When Victor sees himself, beneath all of the layers of filtering and repression, he even says that he “became fully convinced” that he “was in reality the monster”. It is only by artificially conjuring a monster and displacing all of his genuine thoughts and desires onto it that he can avoid how he really feels about himself. This uncanny feeling is so foreign yet strikingly familiar, precisely the relationship that the monster has to Victor. The “miserable deformity” that the monster witnesses is in fact Victor’s castrated body exposed by the water, and this fear of castration that Victor represses sheds light on his identification as a foreign, colonized, subaltern woman who obviously does not have a penis (104).

Through this avoidance, Victor can displace these thoughts onto a monster that typifies the subaltern, foreign woman in his unconscious and ultimately, he can avoid self-hatred and can continue to perpetuate the Eurocentric, colonialist discourse that he internally abhors. 

Victor’s fear of castration

In Frankenstein, the monster’s feelings when he sees himself reflected in the water are deeply indicative of displacement and social construction. Psychoanalytic criticism emphasizes the role of the unconscious and the hidden repression inherent in the monster seeing himself in the water. The uncanny conjures up a weird, foreign feeling yet strikingly familiar. Freud’s theory of dream distortion explicates this incident because the monster is actually a projection of Victor Frankenstein himself. The monster is how Victor actually sees himself, beneath all the layers of filtering and the repression. Victor “became fully convinced that I was in reality the monster that I am” and it is only with displacement that Victor can transfer all of his genuine thoughts and desires onto the monster, which is in actuality an artificial conjuration (pg. 104). Seeing his repugnant and grotesque form unmasks the primary narcissism present according to psychoanalytic criticism because the monster, or Victor is the center of his entire world. This incident gives us a glimpse into how Victor feels about himself. Because Victor’s recurring thoughts are omnipotent in his dreams, he sees himself in his truest form when he stares into the water because he observes a primordial beast. This primitive form of identification is emblematic of the uncanny. Victor’s observance induces horror because it’s only within his dreams that his fear of being castrated is exposed. He sees himself bare and the “miserable deformity” that he refers to is actually his castrated body exposed by the water (pg. 104).

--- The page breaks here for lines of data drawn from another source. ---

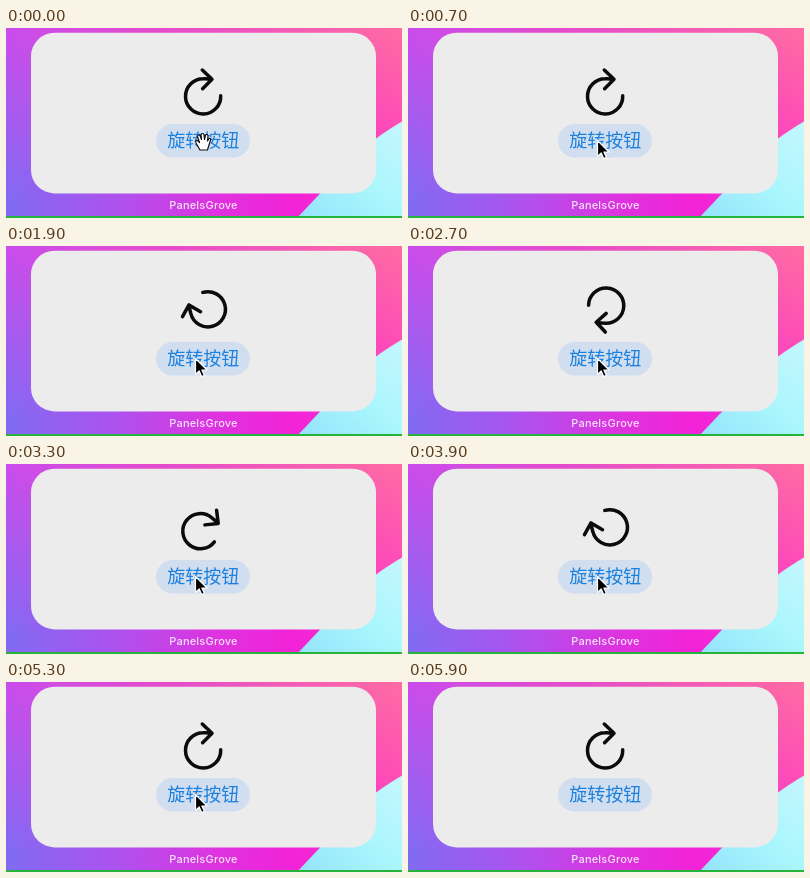
Write an HTML page that moves like this. It is 396x190 px and loops after 6.1 s.

```html
<!DOCTYPE html>
<html lang="zh-CN">
<head>
<meta charset="utf-8">
<title>旋转按钮</title>
<style>
  html, body { margin: 0; width: 100%; height: 100%; overflow: hidden; }
  svg { display: block; }
  .label { font: 18px "Noto Sans CJK SC", "Noto Sans CJK", sans-serif; fill: #1b80de; }
  .caption { font: 500 11px Inter, sans-serif; letter-spacing: .2px; fill: #fff; opacity: .85; }
  .arrow { fill: none; stroke: #0b0b0b; stroke-width: 3.5; stroke-linecap: round; stroke-linejoin: round; }
</style>
</head>
<body>
<svg width="396" height="190" viewBox="0 0 396 190">
  <defs>
    <linearGradient id="upper">
      <stop offset="0" stop-color="#cb4cec"/>
      <stop offset=".4" stop-color="#e64ccb"/>
      <stop offset="1" stop-color="#ff6ca2"/>
    </linearGradient>
    <linearGradient id="lower">
      <stop offset="0" stop-color="#806bf3"/>
      <stop offset=".28" stop-color="#ad52ee"/>
      <stop offset=".52" stop-color="#dc34e0"/>
      <stop offset=".72" stop-color="#f222d8"/>
      <stop offset="1" stop-color="#ff38c4"/>
    </linearGradient>
    <linearGradient id="ice" x1="0" y1="1" x2="1" y2="0">
      <stop offset="0" stop-color="#93e2fb"/>
      <stop offset=".5" stop-color="#aaf6fd"/>
      <stop offset="1" stop-color="#c6f6fd"/>
    </linearGradient>
    <linearGradient id="fade" x2="0" y2="1">
      <stop offset="0" stop-color="#000"/>
      <stop offset=".9" stop-color="#fff"/>
    </linearGradient>
    <mask id="down"><rect width="396" height="190" fill="url(#fade)"/></mask>
  </defs>

  <rect width="396" height="190" fill="url(#upper)"/>
  <rect width="396" height="190" fill="url(#lower)" mask="url(#down)"/>
  <path d="M396 93.500Q380 103 368 112Q330 148 291 190H396Z" fill="url(#ice)"/>
  <rect y="188" width="396" height="2" fill="#25b33c"/>

  <rect x="25" y="4.800" width="345" height="160.600" rx="23.500" fill="#ececec"/>
  <path id="icon" class="arrow"
    d="M214.700 67.700A17.600 17.600 0 1 1 197.100 50.800Q201.500 50.600 205.500 51.300M196.300 42L206 51.200L196.600 60.700"/>
  <rect x="150" y="96" width="94" height="33.500" rx="16.750" fill="#d1deef"/>
  <text class="label" x="161.300" y="119">旋转按钮</text>
  <text class="caption" x="197.500" y="181" text-anchor="middle">PanelsGrove</text>

  <path id="hand" fill="#fff" stroke="#111" stroke-width="1.2" stroke-linejoin="round"
    d="M194 122l-4-7q-1-3 1.5-2.500l2 2-2-6q.5-2.500 2.500-1l1.500 4-.5-5q1.500-2 3 0l.5 5 1-4.500q2-1.500 2.500 1l-.5 5 1.500-2.500q2-.5 1.500 2l-2 6-1 3.500z"/>
  <path id="pointer" stroke="#fff" stroke-width="1.2" stroke-linejoin="round"
    d="M189.500 112.500v16l3.700-3.500 2.500 5.600 2.700-1.200-2.500-5.400h5.100z"/>
</svg>
<script>
  const LOOP = 6100, STEP = 200, LEAD = 100;
  const SPIN_START = 1190, SPIN_TIME = 3000;
  const el = id => document.getElementById(id);
  const show = (id, on) => el(id).style.display = on ? "" : "none";

  // Three even turns, one per second
  const angle = t => Math.min(Math.max(t - SPIN_START, 0), SPIN_TIME) * .36;

  function draw(now) {
    const time = now % LOOP;
    const t = time < LEAD ? 0 : LEAD + Math.floor((time - LEAD) / STEP) * STEP;
    el("icon").setAttribute("transform", `rotate(${angle(t)} 197.5 64)`);
    show("hand", t < 300);
    show("pointer", t >= 300 && t < 5700);
  }

  const start = performance.now();
  function tick() {
    draw(performance.now() - start);
    requestAnimationFrame(tick);
  }
  tick();
</script>
</body>
</html>
```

While the monster certainly wants others to overlook this deformity, he is so disgusted at his image because that’s how he identifies in his unconscious. Victor has repressed these thoughts and fears about himself to the level that they only show up in his dreams, where Victor becomes the monster. This displaces all of his self-hate onto a creature, which is ostensibly detached but actually very real. Victor wants others to overlook his deprivations and in his dreams, the lack of a penis due to infantile fears. His identification as the monster signifies the identification of the child initially with his father in psychoanalytic terminology, but turns completely when he realizes that his father wants to castrate him. Victor, realizing his repulsive nature in his dreams, has already been castrated but longs to be accepted by his mother so he can ultimately have sex with her. The manifest content of this dream reveals itself because Victor has repressed this fear for so long in his unconscious.